Sedlak cleanup day in Monroeville, recycling events scheduled for April 20
Monroeville officials are making life easier for residents thinking green this spring.
The Jack Sedlak Memorial Cleanup Day is scheduled April 20 on the same day as a community-wide recycling initiative.
Volunteers who sign up for the Sedlak memorial cleanup will be assigned to neighborhoods throughout the municipality, while both recycling programs will be offered at Monroeville Community Park West from 9 a.m. to noon.
“Residents might as well take advantage of everything,” Monroeville Manager Lynette McKinney said.
The event was first organized in remembrance of former Monroeville Councilman Jack Sedlak, who pioneered community cleanup days before his death in the mid 1990s.
Sedlak's son, Joe, has worked for the municipality for more than 20 years and helped carry on the tradition in his father's name. With the help of current and former municipal officials, the number of volunteers each year has grown to about 500, Joe Sedlak said.
Joe Sedlak's brother Jay also works for the municipality while a third brother, Jack, moved to Florida where he carries on the tradition on the same day, Joe Sedlak said.
“People really have rallied behind it,” Joe Sedlak said. “Hopefully we're doing our part every year.”
A picnic is scheduled after the cleanup at Monroeville Community Park West.
McKinney said community events such as these accentuate the small-town feel in Monroeville.
“It kind of tells you a little bit of what Monroeville is about,” McKinney said.
“It still has a warm family feeling underneath it all.”
Kyle Lawson is a staff writer for Trib Total Media. He can be reached at 412-856-7400, ext. 8755, or email@example.com.
Show commenting policy
TribLive commenting policy
You are solely responsible for your comments and by using TribLive.com you agree to our Terms of Service.
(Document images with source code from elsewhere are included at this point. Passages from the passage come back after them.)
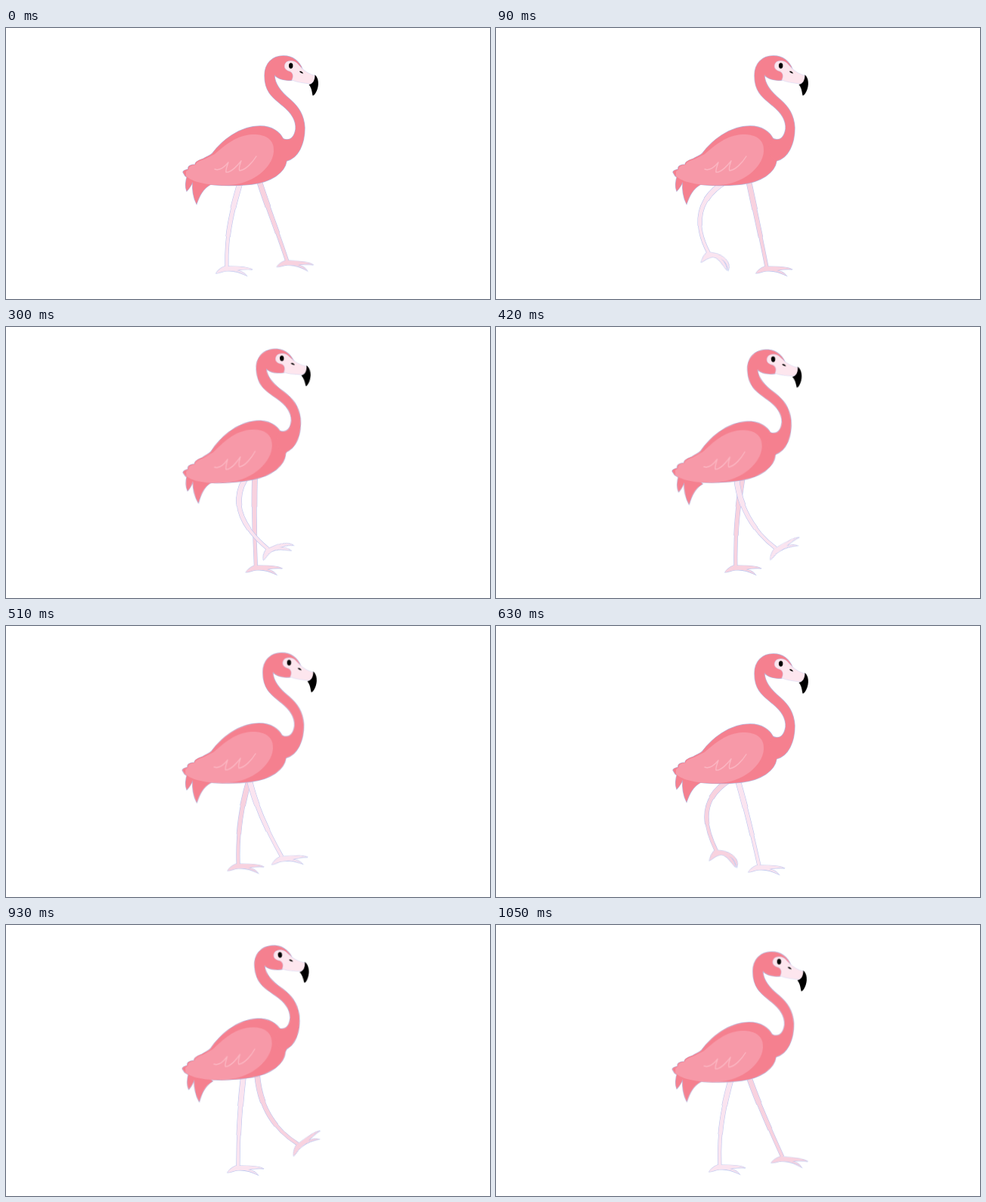
An HTML page without scripts for the animation above (1080 ms loop, 640 by 359 pixels).

```html
<!DOCTYPE html>
<html lang="en">
<head>
<meta charset="utf-8">
<title>Walking flamingo</title>
<style>
html, body { margin: 0; width: 100%; height: 100%; overflow: hidden; background: #fff; }
svg { display: block; width: 100%; height: 100%; }

.bird {
  --edge: #bcc6ee;
  --flat: path("M-3 0 C-8 2 -13 6 -14 9 C-9 9 -6 6 0 6 C10 5 18 8 26 12 C24 9 19 6 13 5 C20 4 28 3 34 4 C28 0 14 0 3 0Z");
  --curl: path("M-2 -1 C-6 4 -7 10 -7 14 C-4 12 0 6 7 4 C15 3 22 13 28 17 C27 12 22 6 17 4 C25 6 28 12 30 17 C32 8 22 -3 2 -1Z");
}

/* legs: three dashed strokes make the taper */
.far { --skin: #f8d2df; --walk: far-leg; --step: far-foot; }
.near { --skin: #fae4f0; --walk: near-leg; --step: near-foot; }
.leg path {
  fill: none; stroke: var(--skin); stroke-width: var(--w);
  animation: var(--walk) 1.08s linear infinite;
}
.leg.edge path { stroke: var(--edge); stroke-width: calc(var(--w) + 1.2px); }
.w1 { --w: 4px; }
.w2 { --w: 5.2px; stroke-dasharray: 6.6 20; }
.w3 { --w: 6.5px; stroke-dasharray: 3.4 20; }
.foot {
  d: var(--flat); fill: var(--skin);
  stroke: var(--edge); stroke-width: 1.2px; paint-order: stroke;
  animation: var(--step) 1.08s linear infinite;
}

.body { transform-origin: 310px 170px; animation: bob .54s linear infinite; }
.neck { transform-origin: 375px 165px; animation: reach .54s linear infinite; }
.tail { animation: sway .54s linear infinite; }
.pink { fill: #f5808f; }
.rim { fill: none; stroke: #b3b5dc; stroke-width: 1.3px; }

@keyframes bob {
  0%, 16.7%, 100% { transform: translate(0, 0) rotate(0deg); }
  33.3% { transform: translate(-1.2px, -2.5px) rotate(-5.2deg); }
  40% { transform: translate(-1.2px, -3px) rotate(-5.4deg); }
  72.2% { transform: translate(-2px, -4.5px) rotate(-3deg); }
  77.8% { transform: translate(-2px, -3.5px) rotate(-2.7deg); }
  94.4% { transform: translate(-1px, -.7px) rotate(-.7deg); }
}
@keyframes reach {
  0%, 16.7%, 94.4%, 100% { transform: translate(0, 0) rotate(0deg) scale(1, 1); }
  33.3%, 40% { transform: translate(0, 0) rotate(1.6deg) scale(1, .98); }
  72.2% { transform: translate(-2px, -3px) rotate(-2deg) scale(1, 1); }
  77.8% { transform: translate(-.5px, -1px) rotate(-1deg) scale(1, 1); }
}
@keyframes sway {
  0%, 16.7%, 100% { transform: translate(0, 0); }
  36% { transform: translate(-4px, -4px); }
  75% { transform: translate(2.5px, 3px); }
}

@keyframes near-leg {
  0%, 100% { d: path("M311 200 C303 230 291 264 292 317"); }
  8.33% { d: path("M306 202 C264 226 262 262 281 298"); }
  16.67% { d: path("M310 202 C258 228 264 265 300 297"); }
  23.6% { d: path("M314 202 C283 232 290 262 333 294"); }
  30.6% { d: path("M317 202 C308 232 324 266 355 294"); }
  38.9% { d: path("M318 200 C321 232 336 268 370 293"); }
  44.4% { d: path("M321 200 C326 235 342 268 370 302"); }
  50% { d: path("M321 200 C331 235 347 272 360 309"); }
  58.33% { d: path("M319 202 C328 232 338 272 348 317"); }
  69.44% { d: path("M318 200 C321 235 325 275 328 318"); }
  86.1% { d: path("M314 200 C310 235 307 275 307 319"); }
  97.2% { d: path("M312 200 C303 232 294 268 296 318"); }
}
@keyframes near-foot {
  0%, 100% { d: var(--flat); transform: translate(292px, 316px) rotate(0deg); }
  8.33% { d: var(--curl); transform: translate(281px, 298px) rotate(12deg); }
  16.67% { d: var(--curl); transform: translate(300px, 297px) rotate(0deg); }
  23.6% { d: var(--curl); transform: translate(333px, 294px) rotate(-20deg); }
  30.6% { d: var(--flat); transform: translate(355px, 294px) rotate(-26deg); }
  38.9% { d: var(--flat); transform: translate(370px, 293px) rotate(-32deg); }
  44.4% { d: var(--flat); transform: translate(370px, 302px) rotate(-14deg); }
  50% { d: var(--flat); transform: translate(360px, 309px) rotate(2deg); }
  58.33% { d: var(--flat); transform: translate(348px, 317px) rotate(0deg); }
  69.44% { d: var(--flat); transform: translate(329px, 318px) rotate(0deg); }
  86.1% { d: var(--flat); transform: translate(307px, 319px) rotate(0deg); }
  97.2% { d: var(--flat); transform: translate(296px, 318px) rotate(0deg); }
}
@keyframes far-leg {
  0%, 100% { d: path("M334 200 C344 232 360 272 372 309"); }
  8.33% { d: path("M334 202 C341 235 350 275 358 316"); }
  16.67% { d: path("M332 198 C336 235 341 275 344 317"); }
  38.9% { d: path("M326 198 C320 235 316 275 317 317"); }
  50% { d: path("M322 200 C310 232 302 268 304 316"); }
  58.33% { d: path("M312 202 C268 228 274 262 291 298"); }
  69.44% { d: path("M319 202 C288 232 292 262 338 293"); }
  77.8% { d: path("M327 202 C314 232 330 270 367 292"); }
  86.1% { d: path("M332 198 C335 235 350 268 386 290"); }
  91.7% { d: path("M333 198 C339 234 356 268 385 299"); }
  97.2% { d: path("M334 200 C345 232 362 270 379 307"); }
}
@keyframes far-foot {
  0%, 100% { d: var(--flat); transform: translate(373px, 308px) rotate(3deg); }
  8.33% { d: var(--flat); transform: translate(358px, 316px) rotate(0deg); }
  16.67% { d: var(--flat); transform: translate(346px, 316px) rotate(0deg); }
  38.9% { d: var(--flat); transform: translate(317px, 316px) rotate(0deg); }
  50% { d: var(--flat); transform: translate(304px, 315px) rotate(0deg); }
  58.33% { d: var(--curl); transform: translate(291px, 298px) rotate(9deg); }
  69.44% { d: var(--curl); transform: translate(339px, 292px) rotate(-18deg); }
  77.8% { d: var(--flat); transform: translate(367px, 292px) rotate(-29deg); }
  86.1% { d: var(--flat); transform: translate(386px, 290px) rotate(-38deg); }
  91.7% { d: var(--flat); transform: translate(385px, 299px) rotate(-15deg); }
  97.2% { d: var(--flat); transform: translate(379px, 307px) rotate(4deg); }
}
</style>
</head>
<body>
<svg viewBox="0 0 640 359" preserveAspectRatio="none">
  <defs>
    <path id="torso" d="M234 191C235 188 238 188 241 187C240 183 244 181 250 181C250 177 255 175 261 173C266 170 270 169 273 166C285 150 308 130 336 130C352 130 362 138 366 146C372 152 378 165 371 176C369 192 350 204 325 207C295 210 255 210 237 196Z"/>
    <path id="swan" d="M342 63C342 85 353 92 366 103C377 112 384 122 383 134C381 145 376 150 367 147C360 152 358 172 371 176C387 172 395 153 395 132C394 115 387 105 376 95C365 86 355 75 355 62C360 68 370 70 378 69L392 55C388 44 379 37 367 37C352 37 342 47 342 63Z"/>
    <path id="plume" d="M240 195C237 204 237 211 239 216C243 212 245 208 247 204C246 214 248 225 252 233C256 222 260 213 271 207L262 198Z"/>
  </defs>
  <g class="bird">
    <g class="far">
      <g class="leg edge"><path class="w1" pathLength="10"/><path class="w2" pathLength="10"/><path class="w3" pathLength="10"/></g>
      <path class="foot"/>
      <g class="leg"><path class="w1" pathLength="10"/><path class="w2" pathLength="10"/><path class="w3" pathLength="10"/></g>
    </g>
    <g class="near">
      <g class="leg edge"><path class="w1" pathLength="10"/><path class="w2" pathLength="10"/><path class="w3" pathLength="10"/></g>
      <path class="foot"/>
      <g class="leg"><path class="w1" pathLength="10"/><path class="w2" pathLength="10"/><path class="w3" pathLength="10"/></g>
    </g>
    <g class="body">
      <g class="rim">
        <use class="tail" href="#plume"/>
        <use href="#torso"/>
        <use class="neck" href="#swan"/>
      </g>
      <g class="pink">
        <use class="tail" href="#plume"/>
        <use href="#torso"/>
      </g>
      <path fill="#f799a8" d="M238 190L242 187C241 184 245 182 251 181C251 178 256 176 262 174L276 167C290 155 305 142 326 141C346 141 355 149 354 164C352 186 325 207 295 208C270 209 247 205 238 196Z"/>
      <path fill="none" stroke="#fbb5c1" stroke-width="1.4" stroke-linecap="round" stroke-linejoin="round" d="M276 187C283 190 289 184 294 178C292 184 290 189 291 191C298 192 306 182 311 176C309 182 307 187 309 189C317 188 326 178 331 170"/>
      <g class="neck">
        <use class="pink" href="#swan"/>
        <path fill="#fde6ee" stroke="#ccd2f2" stroke-width=".5" d="M370 46C374 42 383 43 387 49C393 56 402 62 409 63C410 69 408 72 402 74C394 73 385 72 378 69C381 63 379 58 374 57C368 55 367 50 370 46Z"/>
        <path d="M408.5 62C413.5 66 414.5 76 410.5 84C408.5 88 406.5 90 405.5 89.5C404.5 85 404.5 80 400.5 75C405.5 74 408.5 70 408.5 62Z"/>
        <ellipse cx="376.7" cy="50" rx="2.7" ry="3.7"/>
        <path d="M388 57.5C390 56.5 392.5 58 393 60.5C391 60 389 59.5 388 57.5Z"/>
      </g>
    </g>
  </g>
</svg>
</body>
</html>
```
We moderate comments. Our goal is to provide substantive commentary for a general readership. By screening submissions, we provide a space where readers can share intelligent and informed commentary that enhances the quality of our news and information.
While most comments will be posted if they are on-topic and not abusive, moderating decisions are subjective. We will make them as carefully and consistently as we can. Because of the volume of reader comments, we cannot review individual moderation decisions with readers.
We value thoughtful comments representing a range of views that make their point quickly and politely. We make an effort to protect discussions from repeated comments either by the same reader or different readers.
We follow the same standards for taste as the daily newspaper. A few things we won't tolerate: personal attacks, obscenity, vulgarity, profanity (including expletives and letters followed by dashes), commercial promotion, impersonations, incoherence, proselytizing and SHOUTING. Don't include URLs to Web sites.
We do not edit comments. They are either approved or deleted. We reserve the right to edit a comment that is quoted or excerpted in an article. In this case, we may fix spelling and punctuation.
We welcome strong opinions and criticism of our work, but we don't want comments to become bogged down with discussions of our policies and we will moderate accordingly.
We appreciate it when readers and people quoted in articles or blog posts point out errors of fact or emphasis and will investigate all assertions. But these suggestions should be sent via e-mail. To avoid distracting other readers, we won't publish comments that suggest a correction. Instead, corrections will be made in a blog post or in an article.
- Monroeville Mall reinvents itself to attract more visitors
- Monroeville Public Library names new director
- Pitcairn to double security cams
- Gateway School District granted money for school resource officer